▶ Task item
This exercise calls for retyping every line below exactly, with the images omitted.

----- The data -----

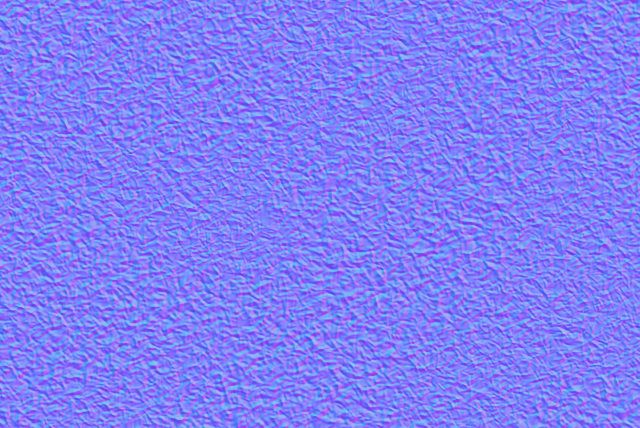
A WebGL 1 fragment shader for this texture map:

```glsl
precision highp float;
// Tangent-space normal map of a finely wrinkled, fibrous surface.

uniform vec2 u_resolution;

// Lengths are fractions of the canvas height.
const float CELL = 0.027;         // grid cell, also the reach of a ridge
const int RIDGES = 10;            // ridges and grooves per cell
const float RAISED = 0.65;        // share of ridges, the rest are grooves
const float WIDTH_MIN = 0.0029;
const float WIDTH_MAX = 0.0040;
const float HALF_LENGTH_MIN = 0.012;
const float HALF_LENGTH_MAX = 0.026;
const float RELIEF = 0.45;        // overall steepness
const float STEEPEST = 0.8;       // soft limit of the slope
const float BIAS = 0.28;          // preference for the main direction
const float LEAN = 0.25;          // main direction, radians from horizontal
const float PATCH_SCALE = 7.0;    // coarse and fine patches per height
const float BEND_SCALE = 28.0;    // bends per height
const float BEND = 0.006;         // how far ridges are bent
const float PI = 3.14159265;

float hash(vec2 p) {
  return fract(sin(dot(p, vec2(127.1, 311.7))) * 43758.547);
}

vec2 hash2(vec2 p) {
  return vec2(hash(p), hash(p + vec2(37.3, 17.9)));
}

float valueNoise(vec2 p) {
  vec2 i = floor(p);
  vec2 f = fract(p);
  f = f * f * (3.0 - 2.0 * f);
  float low = mix(hash(i), hash(i + vec2(1.0, 0.0)), f.x);
  float high = mix(hash(i + vec2(0.0, 1.0)), hash(i + vec2(1.0)), f.x);
  return mix(low, high, f.y);
}

// Slope of one ridge: Gaussian across, tapered to zero along its length.
vec2 ridgeSlope(vec2 d, float angle, float width, float halfLength) {
  vec2 along = vec2(cos(angle), sin(angle));
  vec2 across = vec2(-along.y, along.x);
  float u = dot(d, across) / width;
  float v = dot(d, along) / halfLength;
  float taper = max(0.0, 1.0 - v * v);
  float profile = exp(-u * u);
  return -profile * taper * (2.0 * u * taper * across
                             + 4.0 * v * width / halfLength * along);
}

// Sum of the slopes of all ridges and grooves scattered in one cell.
vec2 cellSlope(vec2 p, vec2 cell) {
  float coarse = valueNoise(cell * CELL * PATCH_SCALE + 5.0);
  float swell = mix(0.88, 1.2, coarse);
  vec2 slope = vec2(0.0);
  for (int k = 0; k < RIDGES; k++) {
    vec2 seed = cell + float(k) * vec2(61.7, 23.3);
    vec2 center = (cell + hash2(seed)) * CELL;
    vec2 shape = hash2(seed + 91.1);
    vec2 pose = hash2(seed + 153.7);
    float turn = PI * (pose.x - 0.5);
    float angle = turn - 0.5 * BIAS * sin(2.0 * turn) + LEAN;
    float width = swell * mix(WIDTH_MIN, WIDTH_MAX, shape.x);
    float halfLength = mix(HALF_LENGTH_MIN, HALF_LENGTH_MAX, shape.y);
    float side = hash(seed + 211.3) < RAISED ? 1.0 : -1.0;
    float steepness = side * mix(0.5, 1.2, pose.y);
    slope += steepness * ridgeSlope(p - center, angle, width, halfLength);
  }
  return slope;
}

void main() {
  vec2 p = gl_FragCoord.xy / u_resolution.y;

  // Bend the ridges a little.
  vec2 q = p * BEND_SCALE;
  p += BEND * (vec2(valueNoise(q), valueNoise(q + 71.5)) - 0.5);

  // Gather the ridges that can reach this point.
  vec2 home = floor(p / CELL);
  vec2 slope = vec2(0.0);
  for (int j = -1; j <= 1; j++) {
    for (int i = -1; i <= 1; i++) {
      slope += cellSlope(p, home + vec2(float(i), float(j)));
    }
  }

  // Limit the slope softly and encode the unit normal as colour.
  slope *= RELIEF;
  slope *= inversesqrt(1.0 + dot(slope, slope) / (STEEPEST * STEEPEST));
  vec3 normal = normalize(vec3(-slope, 1.0));
  gl_FragColor = vec4(0.5 + 0.5 * normal, 1.0);
}
```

-----

▶ Task response
A WebGL 1 fragment shader for this texture map:

```glsl
precision highp float;
// Tangent-space normal map of a finely wrinkled, fibrous surface.

uniform vec2 u_resolution;

// Lengths are fractions of the canvas height.
const float CELL = 0.027;         // grid cell, also the reach of a ridge
const int RIDGES = 10;            // ridges and grooves per cell
const float RAISED = 0.65;        // share of ridges, the rest are grooves
const float WIDTH_MIN = 0.0029;
const float WIDTH_MAX = 0.0040;
const float HALF_LENGTH_MIN = 0.012;
const float HALF_LENGTH_MAX = 0.026;
const float RELIEF = 0.45;        // overall steepness
const float STEEPEST = 0.8;       // soft limit of the slope
const float BIAS = 0.28;          // preference for the main direction
const float LEAN = 0.25;          // main direction, radians from horizontal
const float PATCH_SCALE = 7.0;    // coarse and fine patches per height
const float BEND_SCALE = 28.0;    // bends per height
const float BEND = 0.006;         // how far ridges are bent
const float PI = 3.14159265;

float hash(vec2 p) {
  return fract(sin(dot(p, vec2(127.1, 311.7))) * 43758.547);
}

vec2 hash2(vec2 p) {
  return vec2(hash(p), hash(p + vec2(37.3, 17.9)));
}

float valueNoise(vec2 p) {
  vec2 i = floor(p);
  vec2 f = fract(p);
  f = f * f * (3.0 - 2.0 * f);
  float low = mix(hash(i), hash(i + vec2(1.0, 0.0)), f.x);
  float high = mix(hash(i + vec2(0.0, 1.0)), hash(i + vec2(1.0)), f.x);
  return mix(low, high, f.y);
}

// Slope of one ridge: Gaussian across, tapered to zero along its length.
vec2 ridgeSlope(vec2 d, float angle, float width, float halfLength) {
  vec2 along = vec2(cos(angle), sin(angle));
  vec2 across = vec2(-along.y, along.x);
  float u = dot(d, across) / width;
  float v = dot(d, along) / halfLength;
  float taper = max(0.0, 1.0 - v * v);
  float profile = exp(-u * u);
  return -profile * taper * (2.0 * u * taper * across
                             + 4.0 * v * width / halfLength * along);
}

// Sum of the slopes of all ridges and grooves scattered in one cell.
vec2 cellSlope(vec2 p, vec2 cell) {
  float coarse = valueNoise(cell * CELL * PATCH_SCALE + 5.0);
  float swell = mix(0.88, 1.2, coarse);
  vec2 slope = vec2(0.0);
  for (int k = 0; k < RIDGES; k++) {
    vec2 seed = cell + float(k) * vec2(61.7, 23.3);
    vec2 center = (cell + hash2(seed)) * CELL;
    vec2 shape = hash2(seed + 91.1);
    vec2 pose = hash2(seed + 153.7);
    float turn = PI * (pose.x - 0.5);
    float angle = turn - 0.5 * BIAS * sin(2.0 * turn) + LEAN;
    float width = swell * mix(WIDTH_MIN, WIDTH_MAX, shape.x);
    float halfLength = mix(HALF_LENGTH_MIN, HALF_LENGTH_MAX, shape.y);
    float side = hash(seed + 211.3) < RAISED ? 1.0 : -1.0;
    float steepness = side * mix(0.5, 1.2, pose.y);
    slope += steepness * ridgeSlope(p - center, angle, width, halfLength);
  }
  return slope;
}

void main() {
  vec2 p = gl_FragCoord.xy / u_resolution.y;

  // Bend the ridges a little.
  vec2 q = p * BEND_SCALE;
  p += BEND * (vec2(valueNoise(q), valueNoise(q + 71.5)) - 0.5);

  // Gather the ridges that can reach this point.
  vec2 home = floor(p / CELL);
  vec2 slope = vec2(0.0);
  for (int j = -1; j <= 1; j++) {
    for (int i = -1; i <= 1; i++) {
      slope += cellSlope(p, home + vec2(float(i), float(j)));
    }
  }

  // Limit the slope softly and encode the unit normal as colour.
  slope *= RELIEF;
  slope *= inversesqrt(1.0 + dot(slope, slope) / (STEEPEST * STEEPEST));
  vec3 normal = normalize(vec3(-slope, 1.0));
  gl_FragColor = vec4(0.5 + 0.5 * normal, 1.0);
}
```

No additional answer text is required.